There is also the growth of the online fashion technology sector, with FarFetch, Matchesfashion and YNAP all based here, worth millions to HMRC. All of whom are global leaders in the fast paced and burgeoning fashion tech industry, which is a fantastic win for the UK fashion industry, with each holding their HQs in the UK, currently. However, since the EU referendum, FarFetch who are owned by a Portuguese owner, YNAP by an Italian company and Matchesfashion by UK owners, have all boosted their mainland Europe hubs, with a view to potential relocation. This would not only be a loss of earnings, it would also be a loss of talent, global recognition and the combination of tech and fashion expertise and prominence which the UK currently enjoys. The global reputation and value of our UK fashion industry, with the subsidiary revenues this brings to HMRC.


There is a potential opportunity to look at how businesses are taxed, with a policy which supports sustainable and Made in the UK businesses to allow some form of tax relief post Brexit, which would not only support the on-shoring strategy which we at Fashion Roundtable support, it would also boost the local economies, the growth of the creative clusters strategy by the UK Government and also mitigate against the headquartering of brands in the Republic of Ireland, such as ASOS, as well as the offer of golden visas to numerous brands we have spoken to from Spain and Portugal, which would allow several years tax free if they headquarter there. The loss of talent, recruitment and income cannot be underestimated. Where fashion leads, other subsidiary businesses often follow, such as tourism, entertainment, hospitality and construction.


Lastly we also want to flag the need for on-shoring as a post Brexit policy. We need to radically invest in UK manufacturing, education and support. This needs to be a coherent strategy supporting all levels of the sector across the UK. Success stories such as the Fashion District in East London need to be replicated across the UK, ensuring we can build domicile talent and supply chains, which would not only reduce emissions and boost local economies - something sorely needed in a post Covid-19 business landscape - it will also ensure that UK talent is not faced with a talent shortage, brain drain and the only viable option being relocation post Brexit. The creative clusters strategy is good, but it misses the organic hubs which the fashion industry has built of its own accord, such as Margate and Ramsgate, where many from the sector, thanks to good transport links to London have relocated and opened creative and flourishing SMEs, thereby boosting the local economy.
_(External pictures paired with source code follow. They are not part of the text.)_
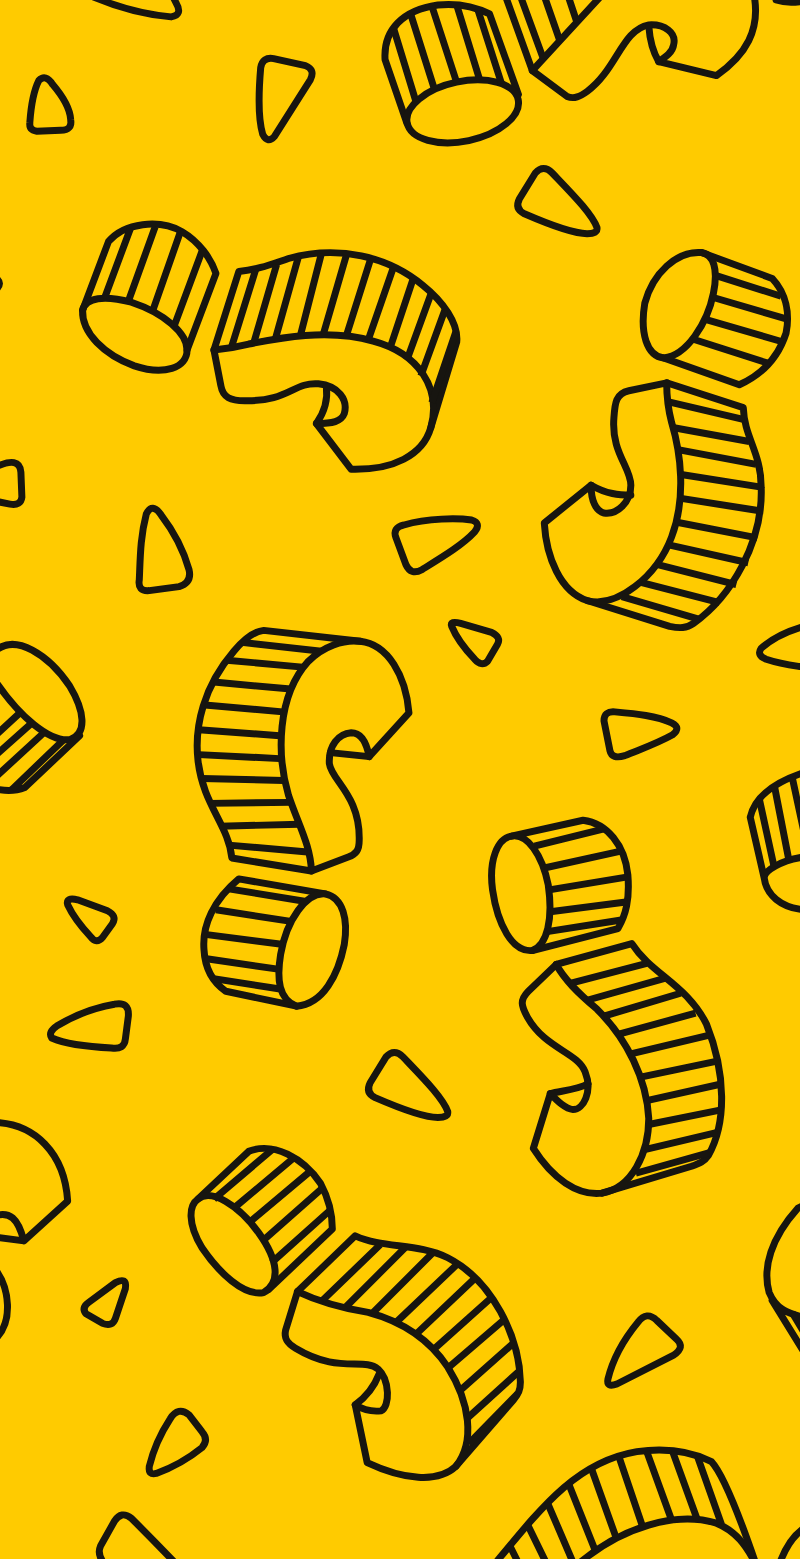
<!DOCTYPE html>
<html lang="en">
<head>
<meta charset="utf-8">
<title>Question mark pattern</title>
<style>
:root { --yellow: #ffcb00; --ink: #171510; }
html, body { margin: 0; padding: 0; overflow: hidden; background: var(--yellow); }
.pattern { display: block; width: 800px; height: 1559px; background: var(--yellow); }
.pattern path, .pattern ellipse { fill: none; stroke: var(--ink); stroke-width: 7; stroke-linejoin: round; stroke-linecap: round; }
.pattern .hatch { stroke-linecap: butt; }
</style>
</head>
<body>
<svg class="pattern" viewBox="0 0 804 1568" preserveAspectRatio="none" role="img" aria-label="Pattern of tumbling block question marks and rounded triangles">
<defs>
<path id="shard" d="M538 174Q546 165 555 174C575 195 595 215 600 229Q601 235 590 235C575 235 550 225 527 215Q517 210 522 200Z"/>
</defs>

<g id="question-upper-left">
<path class="side" d="M83 312L109 243C125 224 160 220 183 233C200 243 212 260 217 275L188 352"/>
<path class="face" d="M83 312C86 299 105 297 132 304C165 315 188 335 188 352C188 370 165 378 135 368C105 357 82 335 83 312Z"/>
<path class="hatch" d="M131 230L105 300M156 228L129 303M181 234L153 314M204 250L175 328"/>
<path class="side" d="M215 352L240 273C260 271 272 266 290 260C340 246 390 258 425 287C445 303 461 325 459 344L433 430"/>
<path class="face" d="M215 352L222 388C224 400 232 403 246 403C290 404 295 384 320 386C340 388 350 402 346 416C343 424 334 426 318 426L353 472C395 473 425 458 433 430C444 390 420 355 375 343C330 330 280 340 250 346C238 349 225 351 215 352Z"/>
<path d="M328 389C330 405 325 416 318 426"/>
<path class="hatch" d="M257 271L233 348M278 266L255 345M300 258L277 340M323 255L302 337M348 257L325 336M372 262L348 338M395 270L370 342M415 281L392 350M433 296L409 362M447 312L423 378M458 334L434 405"/>
</g>

<g id="question-upper-right">
<path class="side" d="M705 254L776 280C790 295 794 315 790 335C782 360 765 377 743 387L667 360"/>
<path class="face" d="M705 254C717 256 722 270 717 295C711 325 690 358 667 360C650 358 643 335 648 305C656 275 680 252 705 254Z"/>
<path class="hatch" d="M719 277L785 298M716 299L791 321M708 321L787 344M696 341L774 366"/>
<path class="side" d="M670 385L747 410C748 440 765 455 765 490C767 545 735 600 697 627C690 632 683 632 673 630L590 604"/>
<path class="face" d="M670 385L632 393C619 396 618 405 617 420C614 455 634 470 634 488C634 505 620 518 607 516C599 514 594 504 594 488L547 526C549 560 563 595 590 604C620 612 660 580 675 540C690 500 684 455 675 425C671 410 670 398 670 385Z"/>
<path d="M594 488C610 497 622 498 634 498"/>
<path class="hatch" d="M671 404L748 422M676 430L753 444M680 452L760 467M683 477L765 490M683 501L765 514M679 525L761 541M672 548L752 566M661 568L740 588M645 586L723 606M625 600L703 623"/>
</g>

<g id="question-middle-left">
<path class="side" d="M362 645L265 634C255 635 245 643 235 655C205 690 195 730 199 765C204 810 230 830 233 863L313 876"/>
<path class="face" d="M362 645C390 648 408 680 411 717L371 761C368 745 362 737 353 737C340 738 330 750 331 768C333 785 362 800 361 845C361 855 358 859 350 862L313 876C312 850 300 830 290 800C278 760 278 700 310 665C325 650 345 643 362 645Z"/>
<path d="M332 757L371 761"/>
<path class="hatch" d="M243 646L323 655M228 664L304 671M215 686L292 693M206 709L284 716M200 734L281 740M200 759L281 763M203 783L285 785M211 808L292 807M221 831L301 829M230 850L309 857"/>
<path class="side" d="M327 899L240 884C215 905 203 930 205 955C206 975 214 988 227 997L298 1012"/>
<path class="face" d="M327 899C345 903 350 925 346 950C340 980 325 1010 298 1012C280 1005 278 985 282 960C288 925 308 897 327 899Z"/>
<path class="hatch" d="M230 894L309 907M217 915L294 927M208 940L285 950M206 964L281 975M213 984L283 995"/>
</g>

<g id="question-lower-right">
<path class="side" d="M514 841L586 825C610 828 628 850 631 880C633 905 629 920 621 934L535 956"/>
<path class="face" d="M514 841C530 838 545 860 551 890C556 925 550 950 535 956C515 958 500 930 495 895C491 865 500 843 514 841Z"/>
<path class="hatch" d="M537 851L606 834M547 873L624 856M552 895L631 882M553 917L631 907M550 937L626 925"/>
<path class="side" d="M559 970L635 949C655 980 690 990 710 1030C730 1080 730 1130 712 1162C708 1168 703 1170 695 1173L605 1200"/>
<path class="face" d="M559 970L531 997C522 1006 524 1012 530 1023C548 1055 580 1058 588 1078C596 1098 586 1116 576 1116C568 1115 561 1108 553 1100L536 1155C555 1185 580 1203 605 1200C635 1195 652 1160 652 1125C650 1085 630 1045 600 1015C580 998 567 985 559 970Z"/>
<path d="M553 1100C565 1097 580 1096 591 1090"/>
<path class="hatch" d="M573 989L650 969M590 1006L668 984M607 1022L684 999M622 1040L699 1019M634 1060L713 1041M645 1083L722 1067M650 1107L726 1090M652 1131L726 1116M649 1156L721 1139M639 1180L714 1159"/>
</g>

<g id="question-bottom-left">
<path class="side" d="M199 1206L250 1158C275 1148 305 1165 322 1190C330 1205 334 1220 334 1236L270 1297"/>
<path class="face" d="M199 1206C212 1195 240 1212 260 1240C280 1268 282 1290 265 1300C245 1304 220 1280 203 1255C188 1230 190 1212 199 1206Z"/>
<path class="hatch" d="M275 1155L215 1206M297 1163L234 1216M313 1177L250 1230M324 1195L264 1248M332 1217L273 1270"/>
<path class="side" d="M299 1299L357 1243C385 1256 420 1250 450 1265C495 1288 522 1345 523 1390C523 1398 521 1402 516 1408L458 1475"/>
<path class="face" d="M299 1299L287 1338C285 1347 290 1352 297 1356C340 1382 365 1365 380 1377C392 1388 392 1415 383 1419C374 1420 365 1418 357 1413L369 1471C405 1488 440 1492 458 1475C478 1450 472 1410 450 1375C430 1345 400 1328 370 1320C340 1315 318 1308 299 1299Z"/>
<path d="M381 1382C376 1395 368 1405 357 1413"/>
<path class="hatch" d="M382 1252L324 1308M408 1254L348 1314M436 1259L374 1321M460 1271L397 1331M478 1285L417 1343M494 1305L435 1358M507 1327L450 1376M517 1350L462 1399M523 1378L470 1426M520 1402L471 1452"/>
</g>

<g id="question-top-edge">
<path class="side" d="M409 124L387 60C385 30 405 10 440 5C460 3 478 7 492 14L521 95"/>
<ellipse class="face" cx="465" cy="112" rx="57" ry="30" transform="rotate(-12 465 112)"/>
<path class="hatch" d="M396 30L418 102M413 15L437 91M434 6L459 83M459 5L482 80M480 9L504 84"/>
<path class="face" d="M508 -4L535 71L570 97C577 100 583 97 590 92C620 70 625 30 652 25C668 24 680 33 677 45C676 53 668 58 662 62L720 76C750 55 764 30 758 -4"/>
<path d="M535 71L604 -4M652 26C653 40 656 52 662 62"/>
<path class="hatch" d="M523 -4L546 59M547 -4L563 42M571 -4L580 23"/>
</g>

<g id="dot-left-edge">
<path class="face" d="M-6 656C15 635 50 660 70 690C85 715 88 738 70 744C50 746 20 722 -6 683"/>
<path class="side" d="M80 740L25 792C15 796 5 796 -6 793"/>
<path class="hatch" d="M64 744L12 794M44 737L-6 783M31 728L-6 761M20 717L-6 741"/>
</g>

<g id="dot-right-edge">
<path class="side" d="M808 777C775 788 758 803 754 822L768 883C770 900 785 913 808 915M768 883C768 876 785 865 808 862"/>
<path class="hatch" d="M763 803L778 872M778 789L793 866M796 781L808 837"/>
</g>

<g id="question-left-edge">
<path class="face" d="M-6 1129C35 1130 65 1160 68 1208L24 1248C18 1225 10 1218 -6 1223M-6 1244L24 1248"/>
<path d="M-6 1275C10 1295 14 1330 -6 1348"/>
</g>

<g id="dot-lower-right-edge">
<path d="M808 1212L802 1215C775 1245 766 1275 773 1300C780 1317 792 1321 808 1325M776 1308L808 1360"/>
<path class="hatch" d="M796 1320L808 1340"/>
</g>

<g id="question-bottom-edge">
<path class="side" d="M498 1572C545 1515 580 1470 640 1460C670 1456 695 1460 715 1470C728 1484 745 1530 760 1574"/>
<path class="face" d="M580 1574C625 1535 680 1520 720 1532C740 1540 750 1555 759 1572"/>
<path class="hatch" d="M513 1556L522 1574M530 1533L550 1574M550 1511L577 1574M571 1491L598 1559M594 1476L619 1546M622 1465L646 1536M650 1460L675 1529M676 1460L701 1529M701 1465L725 1533"/>
</g>

<g id="triangles">
<path d="M39 81Q46 74 53 85Q70 105 71 120Q73 131 61 131L37 132Q29 131 30 123Q32 95 39 81Z"/>
<path d="M262 68Q264 57 275 59L307 66Q317 70 312 80L276 137Q269 145 264 135Q258 115 262 68Z"/>
<use href="#shard"/>
<use href="#shard" x="-150" y="889"/>
<path d="M398 541Q394 531 406 528C430 521 460 521 474 523Q484 526 477 535C465 548 445 560 424 573Q413 579 408 568Z"/>
<path d="M147 517Q153 505 162 518C175 535 185 555 190 573Q193 586 180 590L150 594Q138 595 140 583C141 560 141 540 147 517Z"/>
<path d="M454 630Q452 624 463 627L494 636Q504 641 500 648L490 665Q484 671 477 663Q460 645 454 630Z"/>
<path d="M607 725Q607 715 618 716C640 718 660 720 675 727Q685 732 676 739C660 748 645 753 628 760Q615 764 613 755Z"/>
<path d="M68 910Q66 902 78 905L108 916Q118 921 113 929L103 943Q97 950 91 942Q75 925 68 910Z"/>
<path d="M52 1044Q48 1038 57 1032Q85 1015 115 1010Q130 1007 129 1022L126 1045Q125 1056 112 1054Q70 1052 52 1044Z"/>
<path d="M86 1321Q82 1315 89 1310L116 1290Q128 1284 126 1296L116 1326Q113 1335 103 1331Z"/>
<path d="M641 1330Q650 1318 660 1328L680 1347Q689 1355 677 1363L620 1392Q609 1396 611 1387Q618 1358 641 1330Z"/>
<path d="M171 1427Q179 1414 190 1423L203 1440Q210 1448 203 1456Q182 1473 157 1482Q149 1484 150 1475Q156 1450 171 1427Z"/>
<path d="M106 1574Q97 1564 101 1555L115 1530Q122 1519 132 1527Q155 1550 178 1574"/>
<path d="M-5 470Q20 458 21 475L22 500Q21 509 10 507L-5 504"/>
<path d="M-5 279Q4 285 -5 292"/>
<path d="M808 630C790 635 775 643 765 652Q760 659 770 663C785 668 795 669 808 671"/>
<path d="M94 -3C125 10 150 15 172 17Q184 15 177 3L173 -5"/>
<path d="M780 0Q792 4 808 1"/>
<path d="M783 1574Q792 1548 808 1537"/>
</g>
</svg>
</body>
</html>
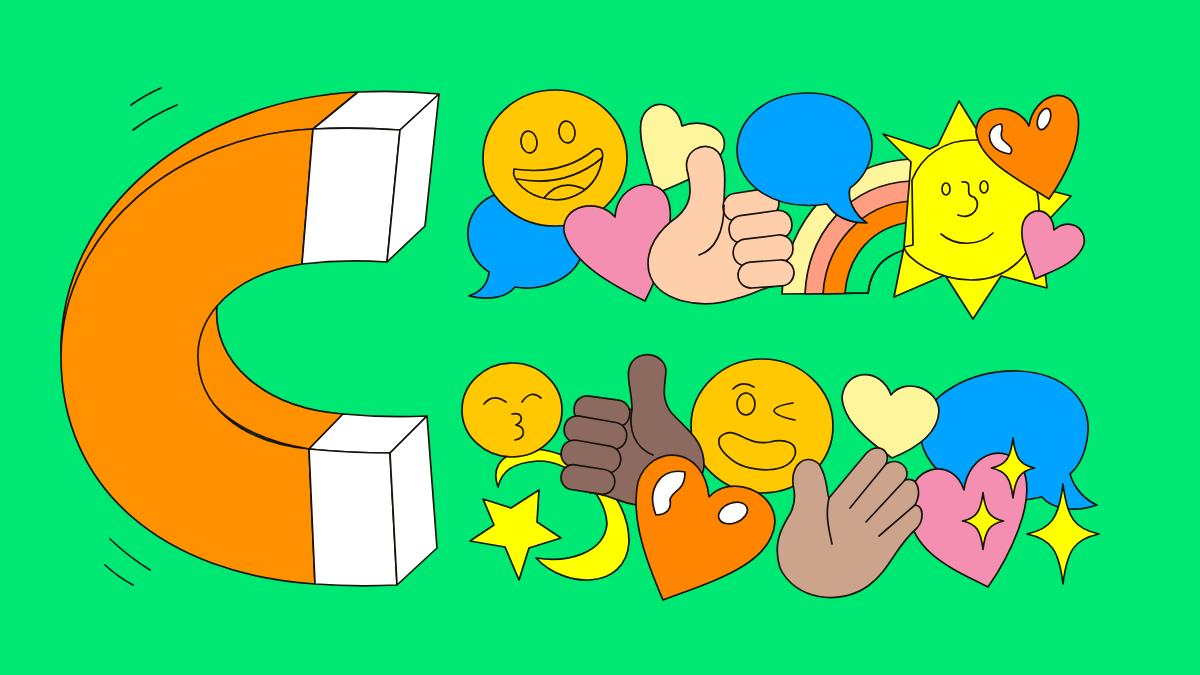
<!DOCTYPE html>
<html lang="en">
<head>
<meta charset="utf-8">
<title>Magnet attracting reactions</title>
<style>
:root {
  --green: #00e874; --ink: #17130c; --orange: #ff9100; --white: #fff;
  --gold: #ffc800; --blue: #00a3ff; --pink: #f48fb1; --cream: #fff59d;
  --yellow: #ffff00; --heart: #ff8500; --salmon: #ff9e80; --leaf: #00e874;
  --skin-light: #ffcfac; --skin-mid: #cca48b; --skin-dark: #8d6a5f;
}
html, body { margin: 0; height: 100%; overflow: hidden; background: var(--green); }
.artwork { display: block; width: 1200px; height: 675px; background: var(--green); stroke: var(--ink); stroke-width: 1.7; stroke-linejoin: round; stroke-linecap: round; }
.line { fill: none; }
.orange { fill: var(--orange); }
.white { fill: var(--white); }
.gold { fill: var(--gold); }
.blue { fill: var(--blue); }
.pink { fill: var(--pink); }
.cream { fill: var(--cream); }
.yellow { fill: var(--yellow); }
.heart { fill: var(--heart); }
.salmon { fill: var(--salmon); }
.leaf { fill: var(--leaf); }
.light { fill: var(--skin-light); }
.mid { fill: var(--skin-mid); }
.dark { fill: var(--skin-dark); }
</style>
</head>
<body>
<svg class="artwork" viewBox="0 0 1200 675" role="img" aria-label="An orange magnet pulling in smileys, hearts, hands and speech bubbles">
  <defs>
    <path id="sparkle" d="M0-50C4-16 12-5 36 0C12 5 4 16 0 50C-4 16-12 5-36 0C-12-5-4-16 0-50Z" vector-effect="non-scaling-stroke"/>
  </defs>

  <g id="motion-lines" class="line">
    <path d="M131 105Q145 95 161 88M133 130Q153 115 177 105M110 539Q129 557 150 570M105 565Q118 577 133 585"/>
  </g>

  <g id="magnet">
    <path class="orange" d="M358 92C200 99 58 206 61 355C66 237 180 134 313 129Z"/>
    <path class="orange" d="M217 306C212 360 262 408 343 414L309 449C190 430 170 346 217 306Z"/>
    <path class="orange" d="M313 129C180 134 62 230 61 355C60 490 165 574 315 584L309 449C240 442 196 405 198 352C199 334 206 319 217 306C236 284 262 270 302 264Z"/>
    <g class="white">
      <path d="M358 92Q400 90 439 94L400 130Q356 127 313 129Z"/>
      <path d="M313 129Q356 127 400 130L387 262Q344 259 302 264Z"/>
      <path d="M439 94L425 226L387 262L400 130Z"/>
      <path d="M343 414Q385 418 427 416L390 453Q350 453 309 449Z"/>
      <path d="M309 449Q350 453 390 453L397 585Q355 587 315 584Z"/>
      <path d="M427 416L437 548L397 585L390 453Z"/>
    </g>
  </g>

  <g id="top-reactions">
    <path class="blue" d="M489 272C462 255 460 215 488 198C520 180 588 200 584 245C580 280 540 292 515 287C507 297 490 301 469 296C480 292 488 284 489 272Z"/>
    <g id="grinning-face">
      <ellipse class="gold" cx="555" cy="158" rx="72" ry="68"/>
      <g class="line">
        <ellipse cx="529" cy="142" rx="8" ry="11" transform="rotate(-8 529 142)"/>
        <ellipse cx="567" cy="132" rx="8" ry="11" transform="rotate(-8 567 132)"/>
        <path d="M514 169Q562 176 594 150C601 146 604 152 602 160C597 190 570 203 548 199C528 196 511 181 514 169Z"/>
        <path d="M517 179Q566 188 602 158M544 198Q560 178 584 189"/>
      </g>
    </g>
    <path class="cream" d="M655 194C650 168 638 145 641 122C646 98 677 98 682 126C700 118 728 127 724 148C716 170 685 182 655 194Z"/>
    <path class="pink" d="M645 301C612 285 572 263 564 232C561 205 598 197 615 217C617 190 642 178 659 188C682 202 666 260 645 301Z"/>

    <g id="rainbow">
      <path class="cream" d="M782 294C785 220 840 162 911 159L913 248Q872 255 868 293Z"/>
      <path class="salmon" d="M805 294C808 232 850 184 911 181L913 248Q872 255 868 293Z"/>
      <path class="heart" d="M823 294C826 244 862 204 911 201L913 248Q872 255 868 293Z"/>
      <path class="leaf" d="M845 293C848 256 872 226 912 222L913 248Q872 255 868 293Z"/>
    </g>

    <g id="thumb-light" class="light">
      <path d="M688 174C680 150 706 139 718 152C728 165 724 188 724 205L782 235L787 284C762 286 757 294 738 298C700 311 656 301 649 272C644 248 660 229 677 217C691 205 692 192 688 174Z"/>
      <rect x="723" y="191" width="56" height="28" rx="13" transform="rotate(-9 751 205)"/>
      <rect x="729" y="213" width="63" height="28" rx="13" transform="rotate(-8 760 227)"/>
      <rect x="733" y="237" width="60" height="27" rx="13" transform="rotate(-7 763 250)"/>
      <rect x="738" y="261" width="56" height="26" rx="13" transform="rotate(-4 766 274)"/>
      <path class="line" d="M724 205C724 232 715 250 699 255"/>
    </g>

    <g id="sun" class="yellow">
      <path d="M938 145L959 101L985 143L1030 150L1040 188L1071 196L1040 229L1047 288L1001 276L973 319L945 275L894 297L904 247L911 162L883 134L930 149Z"/>
      <path d="M912 180C922 155 945 140 973 140C1013 140 1039 172 1039 210C1039 250 1011 280 971 280C938 280 906 259 904 247L913 245Z"/>
      <g class="line">
        <ellipse cx="946" cy="189" rx="4" ry="6"/>
        <ellipse cx="984" cy="187" rx="4" ry="6"/>
        <path d="M962 182C976 181 962 195 974 197C983 205 973 221 958 215M941 234C956 247 980 246 993 233"/>
      </g>
    </g>
    <path class="blue" d="M737 150C738 115 770 93 808 93C850 93 873 120 872 148C871 165 862 180 850 188C847 200 855 215 867 223C850 223 835 217 827 204C775 212 737 185 737 150Z"/>
    <g id="glossy-heart-top">
      <path class="heart" d="M1049 199C1020 180 980 162 976 132C977 102 1017 102 1029 126C1034 94 1071 82 1078 115C1082 145 1065 176 1049 199Z"/>
      <path class="white" d="M1001 124C984 126 985 151 1010 154C1015 148 1008 145 1003 140C998 134 1005 129 1001 124Z"/>
      <ellipse class="white" cx="1044" cy="119" rx="6" ry="11" transform="rotate(20 1044 119)"/>
    </g>
    <path class="pink" d="M1035 279C1030 260 1018 241 1023 223C1030 204 1053 208 1054 230C1068 217 1087 227 1084 244C1078 263 1055 270 1035 279Z"/>
  </g>

  <g id="bottom-reactions">
    <g id="shooting-star" class="yellow">
      <path d="M498 487C492 470 498 457 520 450C565 442 630 485 629 543C625 590 565 589 536 558C566 563 604 554 607 524C606 492 569 460 538 461C512 463 502 471 498 487Z"/>
      <path d="M483 499L511 508L539 490L537 522L561 538L529 548L519 580L505 547L470 541L494 525Z"/>
    </g>
    <g id="kissing-face">
      <ellipse class="gold" cx="512" cy="410" rx="50" ry="47"/>
      <path class="line" d="M484 404Q493 393 506 402M522 402Q531 389 541 398M512 414C523 412 524 421 516 425C526 427 526 438 515 440"/>
    </g>
    <g id="winking-face">
      <ellipse class="gold" cx="762" cy="426" rx="71" ry="67"/>
      <g class="line">
        <ellipse cx="746" cy="404" rx="9" ry="11"/>
        <path d="M733 389Q742 380 754 387M793 403Q774 406 774 411Q776 416 795 420"/>
        <path d="M720 437C735 423 745 447 770 442C785 438 798 443 795 455C788 475 750 472 735 462C722 453 716 445 720 437Z"/>
      </g>
    </g>
    <g id="thumb-dark" class="dark">
      <path d="M632 409C632 390 624 373 632 362C642 349 666 354 666 372C664 390 662 398 670 411C685 429 705 439 704 467C700 494 665 507 637 505C617 502 609 494 590 493L580 420Z"/>
      <rect x="574" y="398" width="56" height="27" rx="13" transform="rotate(8 602 411)"/>
      <rect x="564" y="419" width="63" height="27" rx="13" transform="rotate(10 595 432)"/>
      <rect x="561" y="443" width="60" height="27" rx="13" transform="rotate(10 591 456)"/>
      <rect x="561" y="467" width="54" height="25" rx="12" transform="rotate(9 588 479)"/>
      <path class="line" d="M632 409C628 430 635 448 653 455"/>
    </g>
    <g id="glossy-heart-bottom">
      <path class="heart" d="M663 600C648 565 630 520 638 482C650 444 704 444 709 497C730 474 775 490 775 522C772 565 710 582 663 600Z"/>
      <path class="white" d="M685 472C660 467 646 490 656 515C666 515 672 509 670 500C672 490 685 492 685 472Z"/>
      <ellipse class="white" cx="733" cy="513" rx="15" ry="10" transform="rotate(-22 733 513)"/>
    </g>
    <path class="blue" d="M920 430C925 395 970 370 1018 371C1065 373 1090 400 1088 432C1086 455 1078 467 1070 474C1074 488 1085 500 1097 505C1075 513 1052 509 1042 497C990 510 920 480 920 430Z"/>
    <path class="cream" d="M892 458C870 442 843 422 842 397C846 367 882 368 891 395C905 377 938 388 939 411C938 435 912 450 892 458Z"/>
    <path class="pink" d="M988 587C955 570 910 553 908 507C908 464 953 456 964 490C968 455 1004 440 1022 467C1039 500 1007 560 988 587Z"/>
    <g id="open-hand">
      <path class="mid" d="M794 490C788 465 806 452 819 464C828 478 826 490 829 498L864 456C876 440 892 450 886 464C900 456 912 470 905 480C918 476 922 492 915 505C924 506 924 520 917 528C895 547 890 570 868 586C840 606 795 600 780 568C773 545 780 530 790 514Q796 503 794 490Z"/>
      <path class="line" d="M886 464L850 508M905 480L866 522M915 505L879 536M829 498C825 515 829 530 832 544"/>
    </g>
    <g id="sparkles" class="yellow">
      <use href="#sparkle" transform="translate(1013 468) scale(.6)"/>
      <use href="#sparkle" transform="translate(983 521) scale(.57)"/>
      <use href="#sparkle" transform="translate(1063 534)"/>
    </g>
  </g>
</svg>
</body>
</html>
We worked closely with Make It British and the Cabinet Office on PPE and on-shoring capabilities for PPE during the lockdown and it is clear that this is in need of government will, attention and redress, if we are to build British manufacturing up to the potential and opportunity it could be.



June 2020